I used the Kindle version to clarify some passages with a reread as well as to check notes and bibliographical info, and I’m always curious about visuals – graphs, photos, maps, etc. But my eyes get tired more easily than in years past so … I also just simply read along with the Audible version for great stretches.
On to the book: the time frame is generally 1838- 1989 – about 150 years split into 3 parts, I. The Baronial Age, 1838-1913; II. The Diplomatic Age, 1913-1948, and; III. The Casino Age, 1949-1989.
After a brief Foreward and Prologue, which are fascinating in themselves and lay the groundwork for the book (which is what they should do), the story starts with one George Peabody, an American banker in London, building a merchant banking business and eventually taking the budding Junius S. Morgan, from a wealthy Massachusetts family and a budding banker, under his wing and decades later, died, essentially leaving his business to Junius, father of John Pierpont and grandfather of John Pierpont (J.P.)
The J.P. Morgan Company, sometimes referred to as the “House of Morgan“or simply “Morgan,” was a predecessor of three of the largest banking institutions in the world, JPMorgan Chase, Morgan Stanley, and Deutsche Bank (via Morgan, Grenfell & Co.). It was also involved in the formation of Drexel Burnham Lambert.
We then read about the growth of the conservative and very elite company and its insider everything from clients and hiring to influence on railroads to start with Then it expanded into government lending, munitions, international banking, mergers, take-overs, trusts, movies, tobacco, newspapers and whatever else.
Of course along the way there were always setbacks like tariffs and banking regulations and Congressional Hearings and some scandals like embezzlement. Sometimes the public ignored the big banks other times they became quite upset. And some presidents were totally business oriented, others were more populist. As regulations increased, new schemes for developing capital were invented. Morgan banks of one form or another, seem to have been involved in most all of the big financial “situations” of the 20th century.
Scattered through the financial history of the House of Morgan and its offshoots are brief biographical sketches of of the activities, personalities, quirks and of the Morgan family leaders as well as the later non-Morgan family directors.

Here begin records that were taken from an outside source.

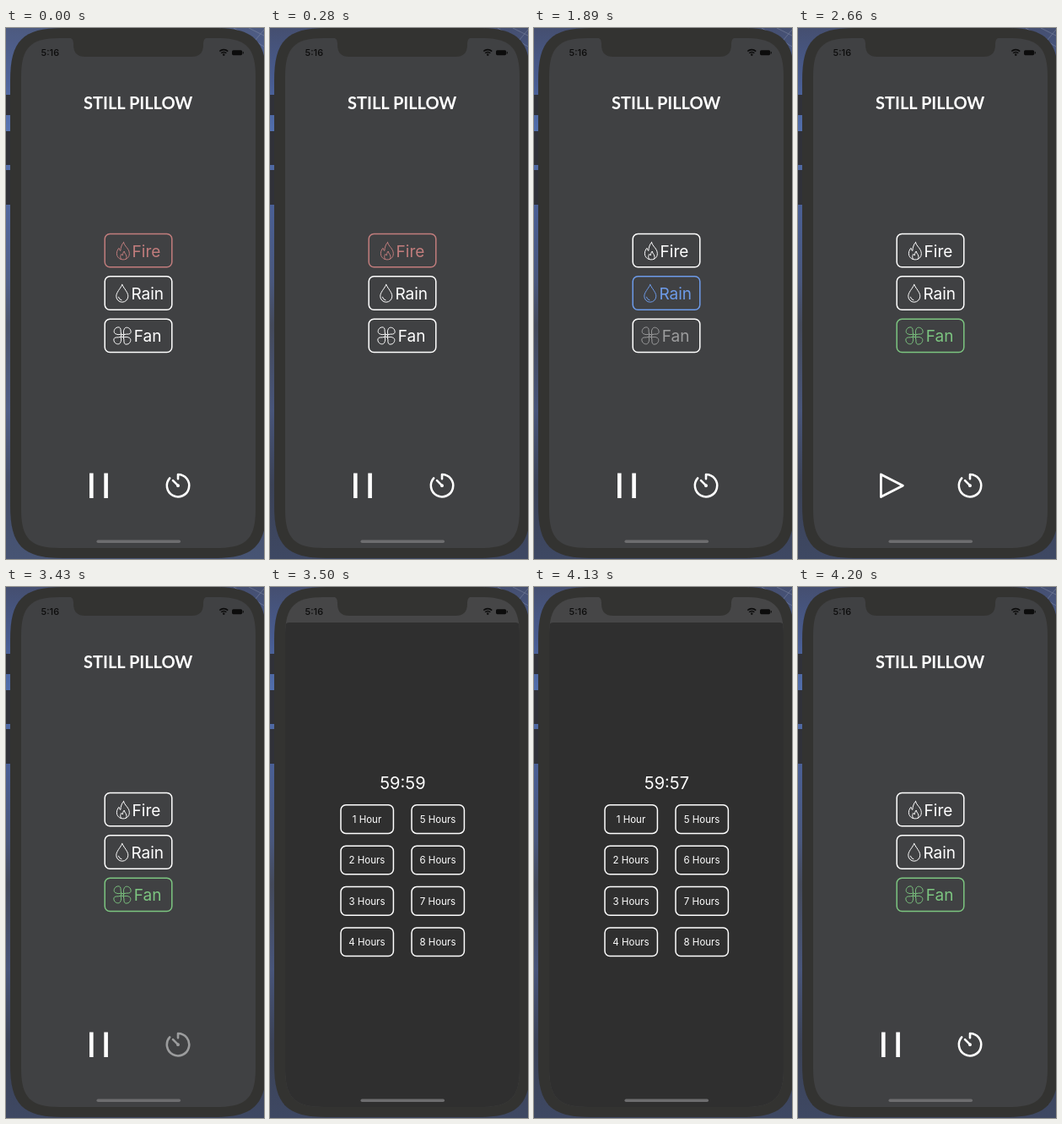
Animation, 306 px wide and 628 px high, one loop 4690 ms. Source, as an HTML page:

```html
<!DOCTYPE html>
<html lang="en">
<head>
<meta charset="utf-8">
<title>Sleep sounds</title>
<style>
  html, body { margin: 0; width: 100%; height: 100%; overflow: hidden; background: #333331; }
  svg { display: block; width: 306px; height: 628px; }
  text { font-family: Inter, Roboto, sans-serif; fill: #fff; }
  .title { font: 700 20px Lato, "Open Sans", sans-serif; text-anchor: middle; }
  .clock { font-size: 11px; font-weight: 500; fill: #0c0c0c; }
  .line { fill: none; stroke: currentColor; stroke-width: 1; stroke-linejoin: round; stroke-linecap: round; }
  .box { fill: none; stroke: currentColor; stroke-width: 1.5; }
  .sound { color: #fff; }
  .sound text { font-size: 19px; fill: currentColor; }
  .bold { fill: none; stroke: #fff; stroke-width: 2.8; stroke-linejoin: round; stroke-linecap: round; }
  .count { font-size: 20px; text-anchor: middle; }
  .hour { color: #fff; }
  .hour text { font-size: 11.5px; text-anchor: middle; }
</style>
</head>
<body>
<svg viewBox="0 0 306 628">
  <defs>
    <linearGradient id="sky" x1="0" y1="0" x2="0" y2="1">
      <stop offset="0" stop-color="#454f70"/>
      <stop offset=".1" stop-color="#485c91"/>
      <stop offset=".2" stop-color="#5270ae"/>
      <stop offset=".34" stop-color="#4a5f94"/>
      <stop offset=".48" stop-color="#49577c"/>
      <stop offset=".56" stop-color="#444a5b"/>
      <stop offset=".72" stop-color="#48557a"/>
      <stop offset=".86" stop-color="#3b4256"/>
      <stop offset="1" stop-color="#3e4863"/>
    </linearGradient>
    <clipPath id="screen"><path id="glass"/></clipPath>
    <path id="blade" d="M-1.4-2C-3.5-1.2-6-1-8.6-2.6C-11-4.5-9.5-8.5-7-9.6C-4.5-10.8-2.2-10-2-7.6C-1.9-5.5-2-4-1.4-2Z"/>
  </defs>

  <rect width="306" height="628" fill="url(#sky)"/>
  <rect id="glow" width="306" height="628" fill="#7f9cdc"/>
  <path d="M270 0L306 22M288 0L306 9M306 2L296 14" stroke="#8a93ab" stroke-width="1" opacity=".45"/>
  <path d="M0 79h6v24h-6zM0 122h6v40h-6zM0 168h6v41h-6z" fill="#303138"/>
  <path id="body" fill="#333331"/>

  <g clip-path="url(#screen)">
    <rect id="back" x="18" y="12" width="278" height="603"/>

    <g id="home">
      <text class="title" x="156.7" y="96">STILL PILLOW</text>

      <g class="sound" id="fire">
        <rect class="box" x="117.2" y="243.4" width="79.6" height="39.4" rx="6"/>
        <g>
          <path class="line" d="M139.5 253.5c1 5 6.6 7 6.8 13c.2 4.5-3 7.4-7.2 7.4c-4.5 0-7.7-3-7.7-7.2c0-2.6 1-4.6 2.6-6.4c.3 1.6.8 2.6 1.8 3.2c.4-4 1.2-7.3 3.7-10z"/>
          <path class="line" d="M136.8 273.4c-2-2.4-1-4.4 0-6l1.6 1.6c0-2 .6-3.6 1.8-5c.4 3 3 4 2.8 6.8c0 1-.4 1.9-1.2 2.6"/>
          <text x="149.6" y="270.6">Fire</text>
        </g>
      </g>

      <g class="sound" id="rain">
        <rect class="box" x="117.2" y="293.8" width="79.6" height="39.4" rx="6"/>
        <g>
          <path class="line" d="M137.8 303.6c-2.4 5-7 9-7 13.6a7 7 0 0 0 14 0c0-4.6-4.6-8.6-7-13.6z"/>
          <path class="line" d="M133.4 318.2a4.6 4.6 0 0 0 3.6 3.6"/>
          <text x="148.4" y="321">Rain</text>
        </g>
      </g>

      <g class="sound" id="fan">
        <rect class="box" x="117.2" y="344.2" width="79.6" height="39.4" rx="6"/>
        <g>
          <g class="line" transform="translate(138 364)">
            <use href="#blade"/>
            <use href="#blade" transform="rotate(90)"/>
            <use href="#blade" transform="rotate(180)"/>
            <use href="#blade" transform="rotate(270)"/>
            <circle r="1.6"/>
          </g>
          <text x="151.8" y="371.4">Fan</text>
        </g>
      </g>

      <path id="pause" d="M99 526.5h4.6v29.5h-4.6zM116.3 526.5h4.6v29.5h-4.6z" fill="#fff"/>
      <path id="play" class="bold" d="M98.4 528L124.4 541.2L98.4 554.6Z"/>
      <g id="timer" class="bold">
        <path d="M204 533.2V528A13.2 13.2 0 1 1 194.2 532.4" stroke-width="2.6"/>
        <path d="M198 535.2L204 541.2" stroke-width="2.6"/>
        <circle cx="204" cy="541.2" r=".6"/>
      </g>
    </g>

    <g id="sheet">
      <path d="M18 615V47q0-5 5-5H291q5 0 5 5V615Z" fill="#2f2f2f"/>
      <text class="count" id="count" x="157.4" y="239"></text>
      <g id="hours"></g>
    </g>
    <rect x="107.5" y="605.6" width="99.5" height="3.3" rx="1.6" fill="#6d6d6f"/>
  </g>

  <path d="M74 11Q80 12 80 18V20Q80 34 94 34H220Q234 34 234 20V18Q234 12 240 11Z" fill="#333331"/>
  <text class="clock" x="41.6" y="33">5:16</text>
  <g fill="none" stroke="#0c0c0c" stroke-width="1.6">
    <path d="M253.4 27.6a7 7 0 0 1 9.8 0M255.3 29.8a4.2 4.2 0 0 1 6 0"/>
    <circle cx="258.3" cy="31.6" r=".5"/>
  </g>
  <rect x="268" y="26.2" width="12.2" height="6" rx="1.7" fill="#0c0c0c"/>
  <rect x="280.8" y="28" width="1" height="2.4" rx=".5" fill="#0c0c0c"/>
</svg>

<script>
const LOOP = 4690, STEP = 70, DIM = 0.48;
const $ = id => document.getElementById(id);
const tint = { fire: '#c27d7d', rain: '#6d9be9', fan: '#7cc580' };

// Each row: start time, value held until the next row
const chosen = [[0, 'fire'], [1050, 'rain'], [2030, 'fan']];
const playing = [[0, true], [2660, false], [2940, true]];
const sheetOpen = [[0, false], [3500, true], [4200, false]];
const counter = [[0, '59:59'], [4060, '59:58'], [4130, '59:57']];
const press = {
  fire: [[0, 1]],
  rain: [[0, 1], [910, DIM], [1050, 0.65], [1120, 0.85], [1190, 1]],
  fan: [[0, 1], [1820, 0.6], [1890, DIM], [2030, 1]],
  pause: [[0, 1], [2520, DIM], [2660, 1]],
  play: [[0, 1], [2870, DIM], [2940, 1]],
  timer: [[0, 1], [3220, 0.6], [3290, DIM], [3500, 1]]
};
const glow = [[0, 0.14], [70, 0.1], [140, 0.07], [210, 0.03], [280, 0]];

const at = (rows, t) => rows.filter(r => r[0] <= t).pop()[1];
const show = (id, on) => $(id).style.display = on ? '' : 'none';

// Rectangle with smooth corners: a is the corner's reach, b its tightness
function smoothRect(l, t, r, d, a, b) {
  return `M${l} ${t + a}C${l} ${t + b} ${l + b} ${t} ${l + a} ${t}H${r - a}` +
    `C${r - b} ${t} ${r} ${t + b} ${r} ${t + a}V${d - a}` +
    `C${r} ${d - b} ${r - b} ${d} ${r - a} ${d}H${l + a}` +
    `C${l + b} ${d} ${l} ${d - b} ${l} ${d - a}Z`;
}
$('body').setAttribute('d', smoothRect(5, 0, 309, 627, 62, 15));
$('glass').setAttribute('d', smoothRect(18, 12, 296, 615, 46, 11));

$('hours').innerHTML = Array.from({ length: 8 }, (_, i) => {
  const x = 84 + 84 * (i >> 2), y = 257.8 + 48.4 * (i % 4);
  return `<g class="hour"><rect class="box" x="${x}" y="${y}" width="62.4" height="33.6" rx="6"/>
    <text x="${x + 31}" y="${y + 21.1}">${i + 1} Hour${i ? 's' : ''}</text></g>`;
}).join('');

function draw(now) {
  const t = Math.floor((now % LOOP) / STEP) * STEP;
  const open = at(sheetOpen, t), on = at(playing, t), pick = at(chosen, t);
  show('home', !open);
  show('sheet', open);
  show('pause', on);
  show('play', !on);
  $('back').setAttribute('fill', open ? '#464647' : '#404143');
  $('count').textContent = at(counter, t);
  $('glow').style.opacity = at(glow, t);
  for (const id in tint) {
    $(id).style.color = id === pick ? tint[id] : '#fff';
    $(id).lastElementChild.style.opacity = at(press[id], t);
  }
  for (const id of ['pause', 'play', 'timer']) $(id).style.opacity = at(press[id], t);
}

function tick() {
  draw(performance.now());
  requestAnimationFrame(tick);
}
tick();
</script>
</body>
</html>
```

Chernow’s narrative is great and I have to say it, spellbinding, for the first two-thirds or so. While it starts out about the original Morgan bank and the Morgans who ran it, after the splitting of The House of Morgan into separate entities (Glass-Stegall) and then to more and smaller pieces due to domestic and international regulations, it gets a bit choppy. I suppose that’s the nature of the story and it’s a testament to the Chernow’s organizational skill that he keeps it as clear as he does.